_Excerpted records_:
=== Begin Enclosure ===
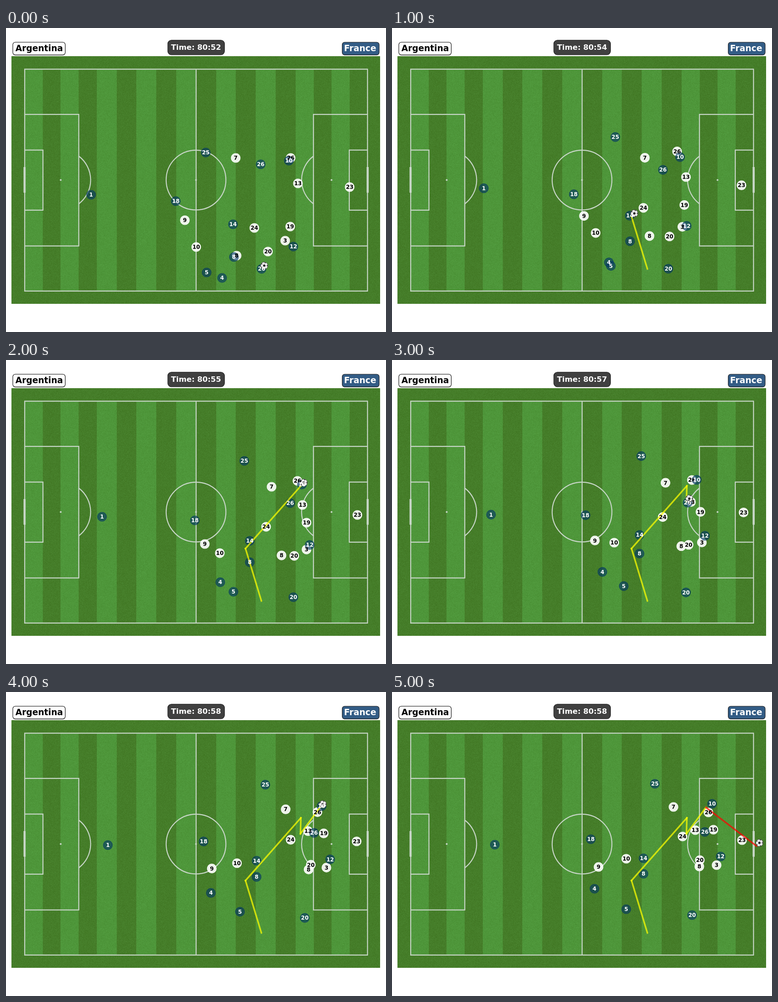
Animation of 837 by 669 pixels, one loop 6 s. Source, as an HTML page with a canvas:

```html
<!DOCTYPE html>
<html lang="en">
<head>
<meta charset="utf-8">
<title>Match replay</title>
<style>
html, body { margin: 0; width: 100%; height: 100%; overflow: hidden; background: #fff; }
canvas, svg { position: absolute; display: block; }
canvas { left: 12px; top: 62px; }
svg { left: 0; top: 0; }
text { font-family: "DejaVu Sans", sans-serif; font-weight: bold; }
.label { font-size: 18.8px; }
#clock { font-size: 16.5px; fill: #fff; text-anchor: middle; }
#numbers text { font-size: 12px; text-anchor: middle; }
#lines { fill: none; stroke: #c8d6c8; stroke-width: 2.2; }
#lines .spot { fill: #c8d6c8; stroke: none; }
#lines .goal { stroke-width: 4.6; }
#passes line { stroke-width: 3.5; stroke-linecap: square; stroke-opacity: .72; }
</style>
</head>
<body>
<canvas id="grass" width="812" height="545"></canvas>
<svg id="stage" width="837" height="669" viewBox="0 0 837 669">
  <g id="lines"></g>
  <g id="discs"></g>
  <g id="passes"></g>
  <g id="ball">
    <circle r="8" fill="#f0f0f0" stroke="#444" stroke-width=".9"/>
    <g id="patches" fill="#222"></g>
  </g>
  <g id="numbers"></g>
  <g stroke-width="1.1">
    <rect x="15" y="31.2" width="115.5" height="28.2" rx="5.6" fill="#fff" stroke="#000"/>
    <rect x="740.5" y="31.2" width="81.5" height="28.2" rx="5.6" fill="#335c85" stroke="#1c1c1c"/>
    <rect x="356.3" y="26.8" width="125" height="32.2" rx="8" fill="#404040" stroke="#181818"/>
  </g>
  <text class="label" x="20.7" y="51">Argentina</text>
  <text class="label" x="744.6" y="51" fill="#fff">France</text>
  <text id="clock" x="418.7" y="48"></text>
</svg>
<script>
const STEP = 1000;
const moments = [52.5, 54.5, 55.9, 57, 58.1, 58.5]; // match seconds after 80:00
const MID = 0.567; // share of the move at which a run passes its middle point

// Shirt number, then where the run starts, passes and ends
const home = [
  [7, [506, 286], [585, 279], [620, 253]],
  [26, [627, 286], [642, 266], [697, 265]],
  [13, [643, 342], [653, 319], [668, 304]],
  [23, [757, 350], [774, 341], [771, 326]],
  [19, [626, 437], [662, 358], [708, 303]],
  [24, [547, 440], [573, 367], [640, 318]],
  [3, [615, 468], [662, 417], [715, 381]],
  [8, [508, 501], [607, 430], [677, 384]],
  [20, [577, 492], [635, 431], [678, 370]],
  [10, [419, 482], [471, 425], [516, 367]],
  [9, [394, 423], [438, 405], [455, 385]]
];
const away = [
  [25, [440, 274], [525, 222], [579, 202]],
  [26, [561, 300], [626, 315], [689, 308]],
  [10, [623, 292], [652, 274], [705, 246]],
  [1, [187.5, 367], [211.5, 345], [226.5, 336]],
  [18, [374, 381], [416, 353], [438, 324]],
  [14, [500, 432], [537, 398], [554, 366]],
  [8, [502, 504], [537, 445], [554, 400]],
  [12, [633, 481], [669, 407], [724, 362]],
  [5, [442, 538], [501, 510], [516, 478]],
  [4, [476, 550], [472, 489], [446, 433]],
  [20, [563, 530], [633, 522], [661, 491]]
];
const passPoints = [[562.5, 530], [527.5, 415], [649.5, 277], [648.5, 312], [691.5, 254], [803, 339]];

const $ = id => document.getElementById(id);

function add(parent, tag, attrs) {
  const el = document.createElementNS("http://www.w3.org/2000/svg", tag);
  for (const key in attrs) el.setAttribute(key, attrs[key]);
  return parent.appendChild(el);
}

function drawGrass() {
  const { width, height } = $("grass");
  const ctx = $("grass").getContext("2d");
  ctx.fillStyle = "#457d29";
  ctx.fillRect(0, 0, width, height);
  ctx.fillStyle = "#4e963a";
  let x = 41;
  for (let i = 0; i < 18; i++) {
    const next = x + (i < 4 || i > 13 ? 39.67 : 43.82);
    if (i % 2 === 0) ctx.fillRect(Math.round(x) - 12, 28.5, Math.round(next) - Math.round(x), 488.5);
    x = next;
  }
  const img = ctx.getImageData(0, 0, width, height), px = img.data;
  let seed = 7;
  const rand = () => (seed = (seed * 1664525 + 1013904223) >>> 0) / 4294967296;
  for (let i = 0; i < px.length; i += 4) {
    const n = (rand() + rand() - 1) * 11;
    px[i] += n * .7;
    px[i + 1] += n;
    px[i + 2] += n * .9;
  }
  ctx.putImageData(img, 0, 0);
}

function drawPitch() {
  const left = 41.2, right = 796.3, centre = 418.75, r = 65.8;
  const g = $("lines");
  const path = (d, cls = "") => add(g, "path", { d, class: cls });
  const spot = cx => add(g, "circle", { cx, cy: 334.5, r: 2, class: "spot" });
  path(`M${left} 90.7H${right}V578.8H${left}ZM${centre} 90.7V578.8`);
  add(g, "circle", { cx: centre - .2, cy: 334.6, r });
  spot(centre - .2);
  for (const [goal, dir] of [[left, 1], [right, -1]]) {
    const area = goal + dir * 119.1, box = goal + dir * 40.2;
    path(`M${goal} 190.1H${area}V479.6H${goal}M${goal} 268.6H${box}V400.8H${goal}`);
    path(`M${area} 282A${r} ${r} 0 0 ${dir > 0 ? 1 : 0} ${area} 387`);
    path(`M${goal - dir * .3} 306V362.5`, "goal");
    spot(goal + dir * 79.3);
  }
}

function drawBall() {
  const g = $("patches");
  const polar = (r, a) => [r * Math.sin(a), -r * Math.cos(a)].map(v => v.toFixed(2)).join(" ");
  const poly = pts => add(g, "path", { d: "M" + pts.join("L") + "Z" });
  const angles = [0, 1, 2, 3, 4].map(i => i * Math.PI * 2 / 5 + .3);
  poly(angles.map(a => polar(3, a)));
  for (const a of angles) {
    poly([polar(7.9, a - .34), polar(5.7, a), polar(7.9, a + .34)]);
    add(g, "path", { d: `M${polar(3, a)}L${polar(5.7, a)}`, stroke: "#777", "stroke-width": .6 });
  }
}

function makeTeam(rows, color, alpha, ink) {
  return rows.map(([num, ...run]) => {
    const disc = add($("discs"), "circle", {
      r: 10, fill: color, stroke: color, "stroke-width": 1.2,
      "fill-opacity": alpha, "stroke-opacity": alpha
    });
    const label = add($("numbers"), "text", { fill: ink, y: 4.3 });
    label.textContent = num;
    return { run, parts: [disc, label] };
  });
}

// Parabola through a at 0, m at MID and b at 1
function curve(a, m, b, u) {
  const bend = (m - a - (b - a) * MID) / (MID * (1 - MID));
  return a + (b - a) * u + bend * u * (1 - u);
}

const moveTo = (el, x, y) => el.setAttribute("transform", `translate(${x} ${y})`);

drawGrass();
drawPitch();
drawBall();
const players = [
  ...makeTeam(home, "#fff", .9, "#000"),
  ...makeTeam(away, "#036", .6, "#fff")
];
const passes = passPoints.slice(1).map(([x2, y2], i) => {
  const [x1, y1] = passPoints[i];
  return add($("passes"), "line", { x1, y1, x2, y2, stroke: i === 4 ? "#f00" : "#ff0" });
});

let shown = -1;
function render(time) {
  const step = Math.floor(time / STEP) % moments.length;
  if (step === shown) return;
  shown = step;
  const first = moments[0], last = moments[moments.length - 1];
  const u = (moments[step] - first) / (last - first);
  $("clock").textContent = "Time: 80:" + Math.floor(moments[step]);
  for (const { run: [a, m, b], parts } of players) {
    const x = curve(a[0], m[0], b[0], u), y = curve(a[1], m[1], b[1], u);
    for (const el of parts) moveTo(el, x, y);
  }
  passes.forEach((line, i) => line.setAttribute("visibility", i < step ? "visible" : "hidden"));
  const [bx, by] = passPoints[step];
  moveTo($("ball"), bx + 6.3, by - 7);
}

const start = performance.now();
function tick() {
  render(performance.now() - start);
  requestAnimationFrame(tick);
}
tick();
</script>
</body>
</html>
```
=== End Enclosure ===
=== Begin Enclosure ===
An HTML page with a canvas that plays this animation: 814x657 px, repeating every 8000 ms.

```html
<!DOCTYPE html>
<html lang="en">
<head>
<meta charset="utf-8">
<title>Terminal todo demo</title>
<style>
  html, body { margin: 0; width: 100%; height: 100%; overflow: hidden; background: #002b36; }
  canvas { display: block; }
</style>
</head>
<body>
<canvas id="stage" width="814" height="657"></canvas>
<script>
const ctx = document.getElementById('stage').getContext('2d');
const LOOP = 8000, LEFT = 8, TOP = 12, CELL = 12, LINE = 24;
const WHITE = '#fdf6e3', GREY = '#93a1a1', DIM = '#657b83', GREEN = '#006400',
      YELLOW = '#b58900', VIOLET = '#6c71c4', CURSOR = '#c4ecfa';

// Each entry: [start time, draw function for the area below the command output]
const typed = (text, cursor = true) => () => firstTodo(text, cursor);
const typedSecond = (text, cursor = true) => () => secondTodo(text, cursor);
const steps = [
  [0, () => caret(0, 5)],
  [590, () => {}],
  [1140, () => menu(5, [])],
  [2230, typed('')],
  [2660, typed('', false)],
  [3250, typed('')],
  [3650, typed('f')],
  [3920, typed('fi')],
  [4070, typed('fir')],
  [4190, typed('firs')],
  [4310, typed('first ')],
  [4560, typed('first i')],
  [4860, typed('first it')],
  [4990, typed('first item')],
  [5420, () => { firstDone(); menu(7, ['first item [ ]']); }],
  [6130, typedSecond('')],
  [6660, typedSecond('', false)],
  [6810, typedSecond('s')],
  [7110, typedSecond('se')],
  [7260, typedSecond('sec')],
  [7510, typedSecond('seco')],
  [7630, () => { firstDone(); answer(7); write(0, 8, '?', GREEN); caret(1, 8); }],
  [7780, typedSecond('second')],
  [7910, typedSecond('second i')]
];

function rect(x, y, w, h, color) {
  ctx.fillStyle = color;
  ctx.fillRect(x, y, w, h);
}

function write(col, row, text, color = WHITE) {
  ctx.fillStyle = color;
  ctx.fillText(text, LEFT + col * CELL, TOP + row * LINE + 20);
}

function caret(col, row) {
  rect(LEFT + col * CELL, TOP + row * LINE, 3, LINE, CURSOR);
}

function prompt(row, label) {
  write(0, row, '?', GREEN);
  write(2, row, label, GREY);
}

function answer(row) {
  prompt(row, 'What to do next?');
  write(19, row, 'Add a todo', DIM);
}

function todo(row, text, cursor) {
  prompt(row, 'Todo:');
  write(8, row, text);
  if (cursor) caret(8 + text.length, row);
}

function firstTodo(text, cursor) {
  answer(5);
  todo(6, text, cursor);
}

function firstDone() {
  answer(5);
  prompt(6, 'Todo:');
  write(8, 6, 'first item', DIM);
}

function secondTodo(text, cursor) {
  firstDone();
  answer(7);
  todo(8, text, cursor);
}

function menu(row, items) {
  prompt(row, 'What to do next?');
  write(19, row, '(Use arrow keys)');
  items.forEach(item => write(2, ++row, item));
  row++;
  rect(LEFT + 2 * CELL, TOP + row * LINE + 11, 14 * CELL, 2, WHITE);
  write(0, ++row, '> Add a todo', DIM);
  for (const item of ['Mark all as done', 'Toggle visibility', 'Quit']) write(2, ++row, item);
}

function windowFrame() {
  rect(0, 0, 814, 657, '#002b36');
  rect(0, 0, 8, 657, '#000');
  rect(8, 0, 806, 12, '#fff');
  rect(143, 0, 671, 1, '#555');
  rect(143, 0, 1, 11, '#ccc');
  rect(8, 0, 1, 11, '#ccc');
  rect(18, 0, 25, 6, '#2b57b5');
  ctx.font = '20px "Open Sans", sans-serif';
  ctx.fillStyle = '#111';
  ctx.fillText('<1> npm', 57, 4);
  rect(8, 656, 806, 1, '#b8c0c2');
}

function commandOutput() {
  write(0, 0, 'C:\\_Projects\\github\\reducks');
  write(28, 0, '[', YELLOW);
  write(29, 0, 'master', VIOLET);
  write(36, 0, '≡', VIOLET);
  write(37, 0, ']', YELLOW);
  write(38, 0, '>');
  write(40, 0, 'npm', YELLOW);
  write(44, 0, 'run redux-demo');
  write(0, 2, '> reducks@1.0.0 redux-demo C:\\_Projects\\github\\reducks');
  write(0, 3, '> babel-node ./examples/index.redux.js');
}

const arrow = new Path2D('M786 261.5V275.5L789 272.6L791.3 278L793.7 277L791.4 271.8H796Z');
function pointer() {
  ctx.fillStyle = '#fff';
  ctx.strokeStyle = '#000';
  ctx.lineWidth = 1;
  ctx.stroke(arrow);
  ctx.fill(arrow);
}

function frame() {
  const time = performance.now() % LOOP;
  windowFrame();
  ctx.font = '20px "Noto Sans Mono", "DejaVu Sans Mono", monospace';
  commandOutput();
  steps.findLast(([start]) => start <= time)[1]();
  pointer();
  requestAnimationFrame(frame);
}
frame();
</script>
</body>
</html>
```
=== End Enclosure ===
=== Begin Enclosure ===
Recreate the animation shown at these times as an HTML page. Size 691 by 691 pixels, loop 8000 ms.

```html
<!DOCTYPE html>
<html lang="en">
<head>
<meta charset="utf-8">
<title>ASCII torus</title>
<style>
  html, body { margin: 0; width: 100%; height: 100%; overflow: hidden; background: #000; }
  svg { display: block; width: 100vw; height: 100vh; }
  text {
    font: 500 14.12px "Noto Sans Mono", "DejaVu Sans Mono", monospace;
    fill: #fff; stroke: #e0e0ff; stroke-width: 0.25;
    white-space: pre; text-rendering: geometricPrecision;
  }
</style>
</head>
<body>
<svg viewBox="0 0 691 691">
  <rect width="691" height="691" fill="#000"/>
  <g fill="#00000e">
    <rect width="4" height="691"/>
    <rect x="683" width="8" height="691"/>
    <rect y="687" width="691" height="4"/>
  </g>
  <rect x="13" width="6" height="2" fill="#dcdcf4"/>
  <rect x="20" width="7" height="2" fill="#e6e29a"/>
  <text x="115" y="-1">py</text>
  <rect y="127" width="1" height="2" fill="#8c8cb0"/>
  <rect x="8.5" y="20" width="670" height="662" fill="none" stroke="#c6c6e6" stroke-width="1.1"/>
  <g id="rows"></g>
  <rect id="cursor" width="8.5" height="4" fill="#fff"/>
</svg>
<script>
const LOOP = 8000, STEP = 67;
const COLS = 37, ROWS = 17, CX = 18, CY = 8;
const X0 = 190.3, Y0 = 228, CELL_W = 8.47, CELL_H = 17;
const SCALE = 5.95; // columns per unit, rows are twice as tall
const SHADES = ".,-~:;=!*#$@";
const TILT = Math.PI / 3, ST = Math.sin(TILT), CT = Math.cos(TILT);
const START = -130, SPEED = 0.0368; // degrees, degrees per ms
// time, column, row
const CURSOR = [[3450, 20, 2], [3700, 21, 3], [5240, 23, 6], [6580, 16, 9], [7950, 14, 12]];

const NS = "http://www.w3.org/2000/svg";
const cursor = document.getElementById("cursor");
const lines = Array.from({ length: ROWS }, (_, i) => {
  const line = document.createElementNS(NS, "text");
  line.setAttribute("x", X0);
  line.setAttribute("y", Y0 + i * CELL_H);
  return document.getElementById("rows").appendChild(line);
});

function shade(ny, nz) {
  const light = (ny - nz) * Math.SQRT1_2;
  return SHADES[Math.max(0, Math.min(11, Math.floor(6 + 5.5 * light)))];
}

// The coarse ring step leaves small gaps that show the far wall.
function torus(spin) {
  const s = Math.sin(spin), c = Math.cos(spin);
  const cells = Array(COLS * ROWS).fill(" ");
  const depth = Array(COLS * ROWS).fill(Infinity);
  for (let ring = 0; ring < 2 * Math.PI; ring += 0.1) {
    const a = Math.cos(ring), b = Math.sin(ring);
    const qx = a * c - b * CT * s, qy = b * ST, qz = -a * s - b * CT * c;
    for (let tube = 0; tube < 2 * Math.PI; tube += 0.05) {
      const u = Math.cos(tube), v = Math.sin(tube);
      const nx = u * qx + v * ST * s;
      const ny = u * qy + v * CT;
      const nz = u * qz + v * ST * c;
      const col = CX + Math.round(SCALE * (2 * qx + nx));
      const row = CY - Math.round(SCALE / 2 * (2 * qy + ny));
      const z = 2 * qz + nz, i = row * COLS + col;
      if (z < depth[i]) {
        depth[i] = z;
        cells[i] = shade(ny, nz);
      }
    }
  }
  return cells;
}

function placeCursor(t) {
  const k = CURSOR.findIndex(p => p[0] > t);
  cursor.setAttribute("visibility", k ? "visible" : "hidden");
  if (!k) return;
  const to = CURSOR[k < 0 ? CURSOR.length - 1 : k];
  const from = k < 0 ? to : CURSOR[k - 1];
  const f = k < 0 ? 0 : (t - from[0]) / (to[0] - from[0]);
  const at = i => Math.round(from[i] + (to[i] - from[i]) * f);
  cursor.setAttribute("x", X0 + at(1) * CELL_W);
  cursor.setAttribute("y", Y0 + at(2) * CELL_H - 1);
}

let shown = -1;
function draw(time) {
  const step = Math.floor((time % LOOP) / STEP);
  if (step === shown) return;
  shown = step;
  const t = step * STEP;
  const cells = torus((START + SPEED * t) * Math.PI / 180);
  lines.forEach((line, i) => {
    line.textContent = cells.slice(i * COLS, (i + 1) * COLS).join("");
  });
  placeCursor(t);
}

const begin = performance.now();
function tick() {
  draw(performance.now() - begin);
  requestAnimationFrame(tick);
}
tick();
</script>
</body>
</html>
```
=== End Enclosure ===
_Exercise instructions_:
In the data above, how many lines hold the string "fillStyle"? Give the number by itself.

_Solution for this task_:
6